n = d_k^{d_k} + d_{k-1}^{d_{k-1}} + \dots + d_2^{d_2} + d_1^{d_1}\,.

1 is PDDI in any base. Apart from 1 there is only one other PDDI in the decimal system, 3435. It is important to note that 0 and 438579088 (sequence A046253 in OEIS), are PDDIs under the convention that 00 = 0, but this is not standard usage.[2][3]

3^3 + 4^4 + 3^3 + 5^5 = 27 + 256 + 27 + 3125 = 3435
4^4 + 3^3 + 8^8 + 5^5 + 7^7 + 9^9 + 0^0 + 8^8 + 8^8
= 256 + 27 + 16777216 + 3125 + 823543 + 387420489 + 0 + 16777216 + 16777216 = 438579088
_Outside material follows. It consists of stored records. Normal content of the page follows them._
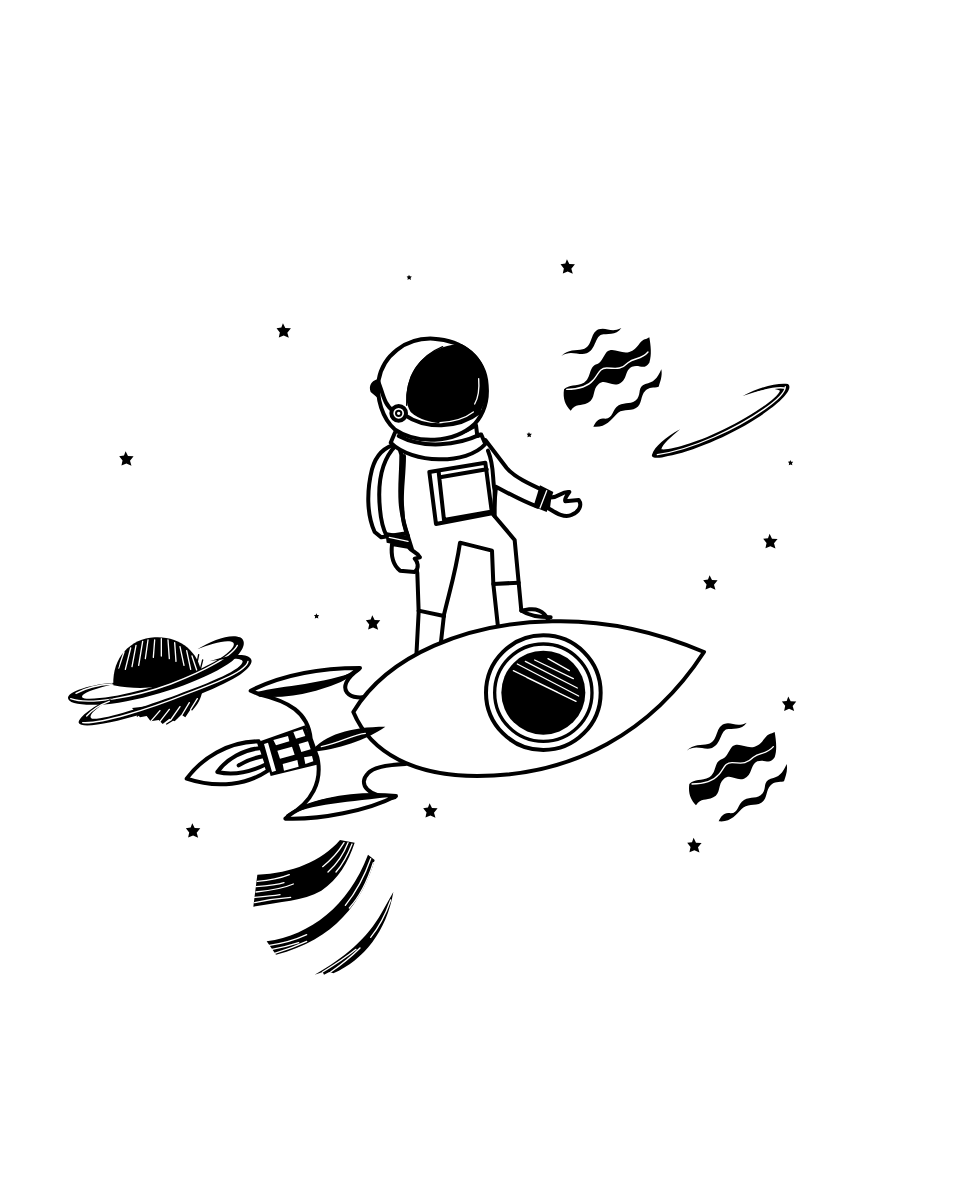
<!DOCTYPE html>
<html lang="en">
<head>
<meta charset="utf-8">
<title>Astronaut on a rocket</title>
<style>
:root{--ink:#000;--paper:#fff}
html,body{margin:0;padding:0;background:var(--paper);overflow:hidden}
.artboard{display:block;width:956px;height:1200px;background:var(--paper)}
.line{fill:var(--paper);stroke:var(--ink);stroke-width:3;stroke-linejoin:round;stroke-linecap:round}
.open{fill:none;stroke:var(--ink);stroke-width:3;stroke-linejoin:round;stroke-linecap:round}
.solid{fill:var(--ink)}
.paper{fill:var(--paper)}
.glint{fill:none;stroke:var(--paper);stroke-width:1;stroke-linecap:round}
.fine{fill:none;stroke:var(--ink);stroke-width:1;stroke-linecap:round}
</style>
</head>
<body>
<svg class="artboard" viewBox="0 0 717 900" role="img" aria-label="Line drawing of an astronaut standing on a flying rocket among planets and stars">
<defs>
<path id="star" class="solid" d="M-.8-5.6 1-2 5.2-1.8 2.5 1.5 3.6 5.3-.2 3.6-3.9 5.2-3.1 1.3-5.6-1.9-2-2.3Z"/>
<g id="wavy-planet">
<path class="solid" d="M421 267C426 262 432 263 437 262C445 260 442 250 449 247C455 245 458 250 466 246C462 252 455 250 451 251C446 253 447 262 440 265C434 267 428 262 421 267Z"/>
<path class="solid" d="M487 253C488 259 489 266 487 272C483 278 480 273 474 275C468 278 471 285 464 288C458 290 454 284 449 288C444 292 447 299 441 302C435 305 432 302 428 308C424 304 422 299 423 292C427 288 432 290 438 287C444 283 441 275 448 273C451 272 452 268 455 264C460 260 466 266 472 264C479 262 479 255 485 254Z"/>
<path class="glint" d="M425 292C431 292 440 291 445 285C449 281 449 276 455 276C461 276 465 278 471 272C476 268 481 270 486 264"/>
<path class="solid" d="M496 277C497 282 495 287 494 290C490 291 487 290 484 293C480 297 482 303 477 306C472 309 466 306 462 311C458 315 454 321 445 320C447 316 449 313 454 314C460 314 459 307 464 304C469 301 474 304 478 299C481 295 478 290 484 288C490 287 493 284 496 277Z"/>
</g>
</defs>

<g id="stars">
<use href="#star" x="426" y="200"/>
<use href="#star" x="213" y="248"/>
<use href="#star" x="95" y="344"/>
<use href="#star" x="578" y="406"/>
<use href="#star" x="533" y="437"/>
<use href="#star" x="280" y="467"/>
<use href="#star" x="592" y="528"/>
<use href="#star" x="521" y="634"/>
<use href="#star" x="323" y="608"/>
<use href="#star" x="145" y="623"/>
<use href="#star" transform="translate(307 208) scale(.36)"/>
<use href="#star" transform="translate(397 326) scale(.36)"/>
<use href="#star" transform="translate(593 347) scale(.36)"/>
<use href="#star" transform="translate(237.500 462) scale(.36)"/>
</g>

<g id="planets">
<use href="#wavy-planet"/>
<use href="#wavy-planet" x="94" y="296"/>

<g id="planet-ring">
<path class="solid" d="M557 297C570 290 583 287 591 288C596 292 583 304 567 314C547 327 518 339 501 342C494 344 488 344 489 341C491 335 499 328 510 322C503 328 497 333 496 337C503 338 525 331 543 322C563 312 583 299 585 293C580 290 568 293 557 297Z"/>
<path class="glint" d="M493 341C520 337 553 321 573 307C583 300 589 294 589 290M566 295Q581 290 588 291"/>
</g>

<g id="ringed-planet">
<path class="solid" d="M85 514C84 493 98 479 116 478C135 477 149 489 151 505C135 514 110 519 85 514Z"/>
<path class="solid" d="M99 531C116 530 137 524 152 517C151 524 148 529 144 533L143 532 139 538 136 536 131 541 127 539 122 543 119 540 113 541 110 537 105 538Z"/>
<path class="glint" d="M89 501 93 489M94 502 98 486M99 500 102 484M104 499 107 481M109 494 111 480M115 493 116 480M121 492 121 479M127 494 126 480M132 496 131 482M138 499 135 485M143 502 140 488M148 504 144 492M113 541 120 533M120 541 127 532M128 540 135 530M136 537 142 527M143 532 148 524"/>
<path class="fine" d="M86 509 89 498M150 503 152 495M148 496 149 491M103 537 107 534M125 543 133 538"/>
<g>
<path class="solid" d="M90 512C72 512 52 518 51 523C50 529 69 530 89 527C121 522 158 508 174 496C182 489 186 481 180 478C173 475 159 480 148 487C158 483 171 479 175 482C178 486 164 496 145 504C120 515 86 524 67 524C56 524 61 518 90 512Z"/>
<path class="glint" d="M53 524C66 529 101 523 128 513C154 503 174 492 178 484M57 520Q68 514 84 513"/>
<path class="solid" d="M86 523C70 529 59 538 59 542C61 547 84 542 105 536C137 527 168 514 180 506C190 499 191 494 185 492C180 490 169 492 157 496C168 494 181 493 182 496C182 502 158 512 133 521C108 530 78 540 69 539C65 537 73 530 86 523Z"/>
<path class="glint" d="M62 542C76 543 111 532 141 520C165 511 185 503 186 496M65 537Q71 530 82 526"/>
</g>
</g>

<g id="striped-planet">
<path class="solid" d="M193 656C219 655 241 646 255 630L266 632C261 647 254 659 241 668C227 676 210 676 190 680Z"/>
<path class="glint" d="M193 661Q207 660 217 656M192 665Q207 664 213 662M192 669Q211 667 220 663M191 673Q204 672 210 671M191 677Q204 674 218 673M258 632Q252 642 242 650M261 632Q256 645 246 654M264 633Q259 646 252 654"/>
<path class="solid" d="M200 706C233 701 261 680 276 641L281 645C272 676 251 705 207 716Z"/>
<path class="glint" d="M202 709Q217 707 230 701M204 712Q215 710 224 707M206 715Q219 711 230 706M278 644Q271 664 259 679M280 647Q273 669 262 681"/>
<path class="solid" d="M295 669C290 698 273 720 250 730L247 729 243 731 242 729 236 731C258 719 276 703 286 685Z"/>
<path class="glint" d="M242 729Q257 720 267 712M248 729Q261 720 270 711M293 675Q287 692 278 703"/>
</g>
</g>

<g id="astronaut">
<path id="backpack" class="line" d="M298 333C288 335 282 341 279 352C275 368 275 386 281 399L286 403 305 400V340Z"/>
<path class="open" d="M297 334C286 345 283 362 285 382Q286 394 290 402"/>
<path id="suit" class="line" d="M301 341C301 358 299 369 301 382C303 399 311 412 313 430L314 459 312 497H329L333 461C337 444 342 428 345 407L369 413 370 438 374 475H413C413 462 406 456 397 457L391 458 389 437 386 405 370 386 372 365C383 371 392 376 403 380L410 369C397 363 386 358 380 351L364 330 298 331Z"/>
<path class="open" d="M303 342C303 358 300 372 302 384Q302 393 306 402M366 338C371 350 369 359 371 368V387M314 458 333 462M370 438 389 437M391 458C397 462 406 463 413 463"/>
<path id="left-hand" class="line" d="M294 408C293 417 295 424 300 428L311 429C315 426 313 421 311 419L315 418C313 414 309 414 306 410Z"/>
<path class="solid" d="M289 399 307 402 308 411 290 407Z"/>
<path class="glint" d="M292 403 306 406"/>
<path id="right-hand" class="line" d="M412 373C419 374 421 368 427 369C425 372 423 374 424 376L434 375C437 379 434 384 429 386C423 389 416 384 411 381Z"/>
<path class="solid" d="M405 364 415 369 410 384 400 380Z"/>
<path class="glint" d="M410 368 405 381"/>
<path id="chest-panel" class="line" d="M322 354 364 347 369 385 327 393Z"/>
<path class="open" d="M329 354 333 390M330 358 365 352M333 390 367 384"/>
<path id="collar" class="line" d="M296 325 293 332C309 348 350 349 364 333L361 326 358 327 357 319C338 331 314 332 297 323Z"/>
<path class="open" d="M299 327C318 337 343 334 360 326"/>
<path class="solid" d="M286 284C279 284 276 289 278 294L284 299 288 310 294 318 297 306Z"/>
<path id="helmet" class="line" d="M325 254C304 253 287 267 284 285C282 299 287 314 296 322C312 333 340 333 356 318C363 310 366 300 365 289C364 269 347 255 325 254Z"/>
<path class="open" d="M284 287C287 294 288 304 295 308M303 311C319 322 343 322 360 309"/>
<path id="visor" class="solid" d="M346 258C326 259 312 270 307 285C304 294 304 303 308 309C320 320 347 321 360 309C366 300 366 285 363 276C360 268 354 262 346 258Z"/>
<path class="fine" d="M332 260C315 267 304 282 305 304"/>
<path class="glint" d="M330 317Q346 316 355 309M359 284Q360 296 356 303"/>
<circle class="line" cx="299" cy="310" r="5.500"/>
<circle class="open" cx="299" cy="310" r="2" style="stroke-width:1.500"/>
</g>

<g id="rocket">
<g id="flame">
<path class="line" d="M140 584C151 569 171 556 194 556L201 578C186 588 164 592 140 584Z"/>
<path class="line" d="M163 579C170 569 183 562 196 561L200 573C188 579 176 582 163 579Z"/>
<path class="open" d="M179 574Q187 569 198 567"/>
</g>
<path id="tail" class="line" d="M195 521C216 526 231 534 233 554L238 568C242 586 234 602 216 612L296 598C276 598 268 588 276 580Q281 574 304 573L280 521C262 528 249 516 269 502Z"/>
<path id="upper-fin" class="line" d="M188 518C212 506 239 501 270 501C254 514 222 523 195 521Z"/>
<path class="solid" d="M192 519C213 514 243 513 268 503C250 516 219 523 195 521Z"/>
<path id="lower-fin" class="line" d="M214 614C226 602 260 594 297 597C276 608 240 615 214 614Z"/>
<path class="solid" d="M215 613C231 602 264 602 295 597C264 594 230 598 215 613Z"/>
<g id="nozzle">
<path class="solid" d="M195 556 229 544 240 573 203 582Z"/>
<path class="paper" d="M205 555 216 552 217 556 207 559ZM208 563 219 560 221 566 210 569ZM212 573 223 570 224 575 213 578ZM220 549 227 547 229 552 222 554ZM224 558 231 556 233 562 226 564ZM228 568 234 567 235 571 229 573ZM198 558 201 557 207 578 204 579Z"/>
</g>
<path id="hull" class="line" d="M528 489C488 472 451 465 414 466C351 467 291 491 265 534C278 565 311 582 358 582C430 582 489 549 528 489Z"/>
<path id="centre-fin" class="solid" d="M233 564C243 551 263 545 289 545C275 555 253 562 233 564Z"/>
<path class="glint" d="M241 560C255 557 265 551 274 550"/>
<g id="porthole">
<circle class="line" cx="407.500" cy="519.500" r="43"/>
<circle class="line" cx="407.500" cy="519.500" r="36.500" style="stroke-width:2.500"/>
<circle class="solid" cx="407.500" cy="519.500" r="31.500"/>
<path class="glint" d="M388 498 434 522M394 496 433 516M401 495 430 509M395 508 432 526M385 503 418 519M411 494 427 503"/>
</g>
</g>
</svg>
</body>
</html>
More generally, there are finitely many PDDIs in any base.

References[edit]

  1. ^ van Berkel, Daan (2009). "On a curious property of 3435". arXiv:0911.3038 [math.HO].
  2. ^ Narcisstic Number, Harvey Heinz
  3. ^ Wells, David (1997). The Penguin Dictionary of Curious and Interesting Numbers. London: Penguin. p. 185. ISBN 0-14-026149-4. 

External links[edit]